North Medford High School is the only high school in the state with a planetarium, and it is one of only two Oregon educational institutions to have one, according to Black. Mt. Hood and Chemeketa community colleges built similar structures. North’s planetarium opened in 1967, the same year as the school’s founding, with some grant contributions from the NASA Apollo Program.
For years, the planetarium took in students from all over the district, from North to Abraham Lincoln Elementary. But it showed some wear and tear.
“The planetarium was like an old house that needed to be cleaned up,” Black said.
He pointed to a 55-year-old “director’s console,” resembling an Apollo lander, that was responsible for much of the planetarium’s operation.

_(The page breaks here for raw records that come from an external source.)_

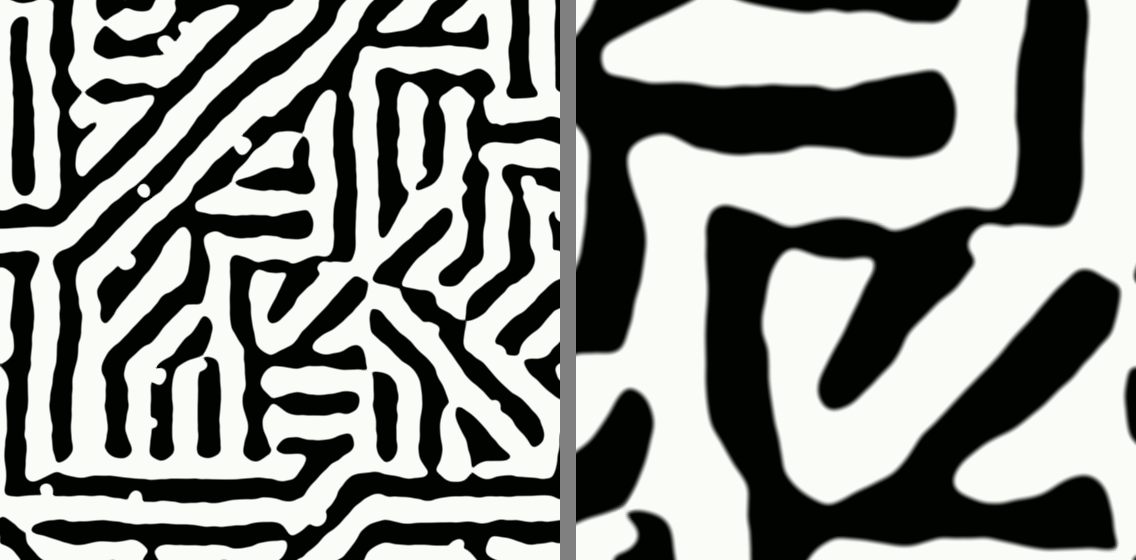
Left: the whole. Right: its middle third, enlarged.
This pattern is drawn by a WebGL 2 fragment shader. Its source:

```glsl
#version 300 es
precision highp float;
// Draws a black and white labyrinth of straight, round-ended strokes with knobs and dots.

uniform vec2 u_resolution;
out vec4 fragColor;

const float TAU = 6.2831853;
const float STROKE_PERIOD = 0.081;

vec3 hash3(vec2 cell) {
    vec3 q = fract(cell.xyx * vec3(0.1031, 0.1030, 0.0973));
    q += dot(q, q.yxz + 33.33);
    return fract((q.xxy + q.yzz) * q.zyx);
}

// Smooth value noise, two channels in -1..1
vec2 noise2(vec2 p) {
    vec2 cell = floor(p), f = fract(p);
    f = f * f * f * (f * (f * 6.0 - 15.0) + 10.0);
    vec2 low = mix(hash3(cell).xy, hash3(cell + vec2(1, 0)).xy, f.x);
    vec2 high = mix(hash3(cell + vec2(0, 1)).xy, hash3(cell + vec2(1, 1)).xy, f.x);
    return mix(low, high, f.y) * 2.0 - 1.0;
}

// Stroke angle in steps of 45 degrees; rising diagonals are the most common
float strokeAngle(float pick) {
    float eighths = pick < 0.38 ? 1.0 : pick < 0.66 ? 0.0 : pick < 0.87 ? 2.0 : 3.0;
    return eighths * TAU / 8.0;
}

// Patches of parallel strokes, each with its own direction, softly joined
float strokes(vec2 p) {
    const float PATCHES = 6.0;
    vec2 home = floor(p * PATCHES);
    float sum = 0.0, total = 0.0;
    for (int y = -2; y <= 2; y++) {
        for (int x = -2; x <= 2; x++) {
            vec2 cell = home + vec2(x, y);
            vec3 rnd = hash3(cell + 71.0);
            vec2 centre = cell + 0.1 + 0.8 * hash3(cell + 19.0).xy;
            vec2 offset = p * PATCHES - centre;
            float angle = strokeAngle(rnd.x);
            vec2 normal = vec2(-sin(angle), cos(angle));
            float phase = (rnd.y - 0.5) * 2.4;
            float weight = exp(-6.0 * dot(offset, offset));
            sum += weight * cos(TAU * dot(normal, p) / STROKE_PERIOD + phase);
            total += weight;
        }
    }
    return sum / total + 0.12;
}

// Sparse small discs: loose dots in the gaps, knobs where they touch strokes
float dots(vec2 p) {
    const float CELLS = 10.0;
    vec2 home = floor(p * CELLS);
    float nearest = -9.0;
    for (int y = -1; y <= 1; y++) {
        for (int x = -1; x <= 1; x++) {
            vec2 cell = home + vec2(x, y);
            vec3 rnd = hash3(cell + 137.0);
            float radius = mix(0.008, 0.017, fract(rnd.z * 7.0));
            float disc = radius - distance(p, (cell + rnd.xy) / CELLS);
            if (rnd.z < 0.45) nearest = max(nearest, disc);
        }
    }
    return nearest * 60.0;
}

float smoothMax(float a, float b, float k) {
    float h = max(k - abs(a - b), 0.0) / k;
    return max(a, b) + h * h * k * 0.25;
}

void main() {
    vec2 p = gl_FragCoord.xy / u_resolution.y;

    // Slightly uneven outlines
    p += 0.0045 * noise2(p * 21.0) + 0.0016 * noise2(p * 55.0 + 9.0);
    float field = smoothMax(strokes(p), dots(p), 0.4);

    // Turn the field into a distance so every edge is equally soft
    float slope = length(vec2(dFdx(field), dFdy(field))) * u_resolution.y;
    float edge = field / max(slope, 10.0);
    float softness = max(0.0022, 0.7 / u_resolution.y);
    float ink = smoothstep(-softness, softness, edge);

    vec3 black = vec3(0.0, 0.01, 0.0);
    vec3 white = vec3(0.98, 0.99, 0.97);
    fragColor = vec4(mix(black, white, ink), 1.0);
}
```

“It was a neat system, but it had just expired,” Black said.
On Feb. 3, 2022, the Medford School Board unanimously approved a sole source procurement contract, ordering the $205,800 in renovation and upgrades to be done. That work was completed by Evans & Sutherland and Spitz Incorporated. The two companies merged in 2006, with E&S producing hardware and software to create realistic visual images for digital theaters and Spitz specializing in planetarium theaters and projection domes.
“The No. 1 thing I liked about them was that they’re American, and they have a stellar reputation with service,” Black said.

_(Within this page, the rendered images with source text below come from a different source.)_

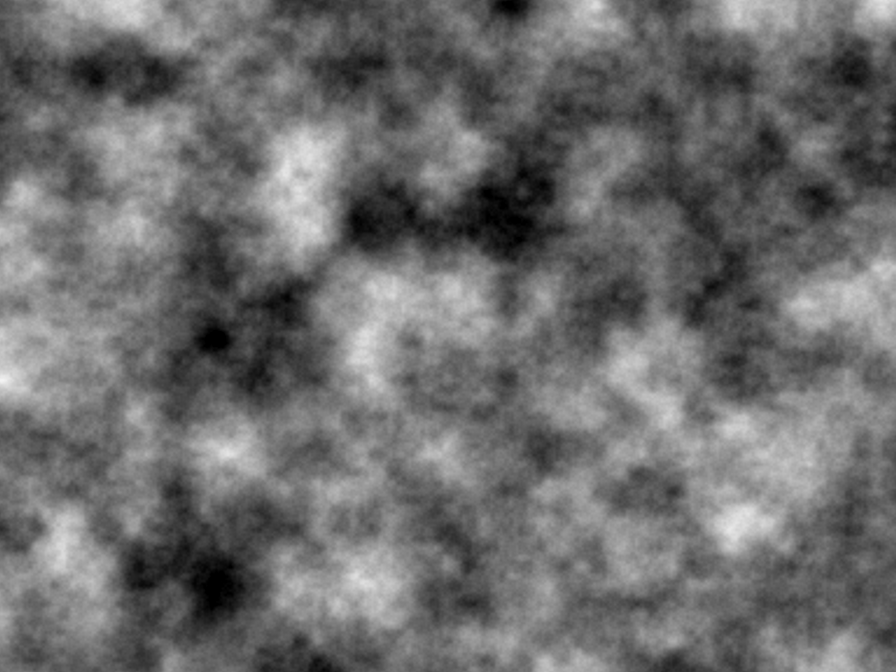
A Shadertoy shader for this texture:

```glsl
// Soft grey clouds: fractal value noise with dark and bright blotches.

float hash(vec2 p) {
    return fract(sin(dot(p, vec2(127.1, 311.7))) * 43758.5453);
}

// Smoothly interpolated random values on a square lattice
float valueNoise(vec2 p) {
    vec2 cell = floor(p);
    vec2 f = fract(p);
    vec2 blend = f * f * (3.0 - 2.0 * f);
    float lower = mix(hash(cell), hash(cell + vec2(1.0, 0.0)), blend.x);
    float upper = mix(hash(cell + vec2(0.0, 1.0)), hash(cell + vec2(1.0, 1.0)), blend.x);
    return mix(lower, upper, blend.y);
}

// Octaves of halving size and falling strength, centred on zero
float cloudNoise(vec2 p) {
    float sum = 0.0;
    float amplitude = 0.5;
    for (int octave = 0; octave < 6; octave++) {
        sum += amplitude * (valueNoise(p) - 0.5);
        p = p * 2.0 + vec2(17.3, 9.1);
        amplitude *= 0.58;
    }
    return sum;
}

void mainImage(out vec4 fragColor, in vec2 fragCoord) {
    vec2 uv = fragCoord / iResolution.y;

    // Nine of the largest cells fit the canvas height
    float grey = 0.445 + 1.23 * cloudNoise(uv * 9.0 + vec2(31.0, 12.0));

    fragColor = vec4(vec3(clamp(grey, 0.0, 1.0)), 1.0);
}
```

The dome feature is the eye-catching one — literally — for anyone who sets foot inside of North’s planetarium. Within seconds, it can call up any number of videos and images related to space, from the exact sunrise and sunset on a specific day to the Orion and Aquarius constellations. It also can simulate Orion, the no-crew space capsule heading to the moon.
“You never could have done that” in the old planetarium, Bloomsness said. “The graphics are amazing. It’s almost like you’re right there.”
Black is aware of how the planetarium’s new features will impact interested stargazers.
“They can say, ‘We saw that in the planetarium,’” he said. “I want to slip in good fun; I want to get them excited.”
Tanner James, a North Medford High School junior, stands out among his peers as one of the few able to operate the system, which with Digistar 7 software bills itself as one of the most advanced planetariums anywhere.
“It’s definitely a very cool program,” James said. “I find it very easy to cling to.”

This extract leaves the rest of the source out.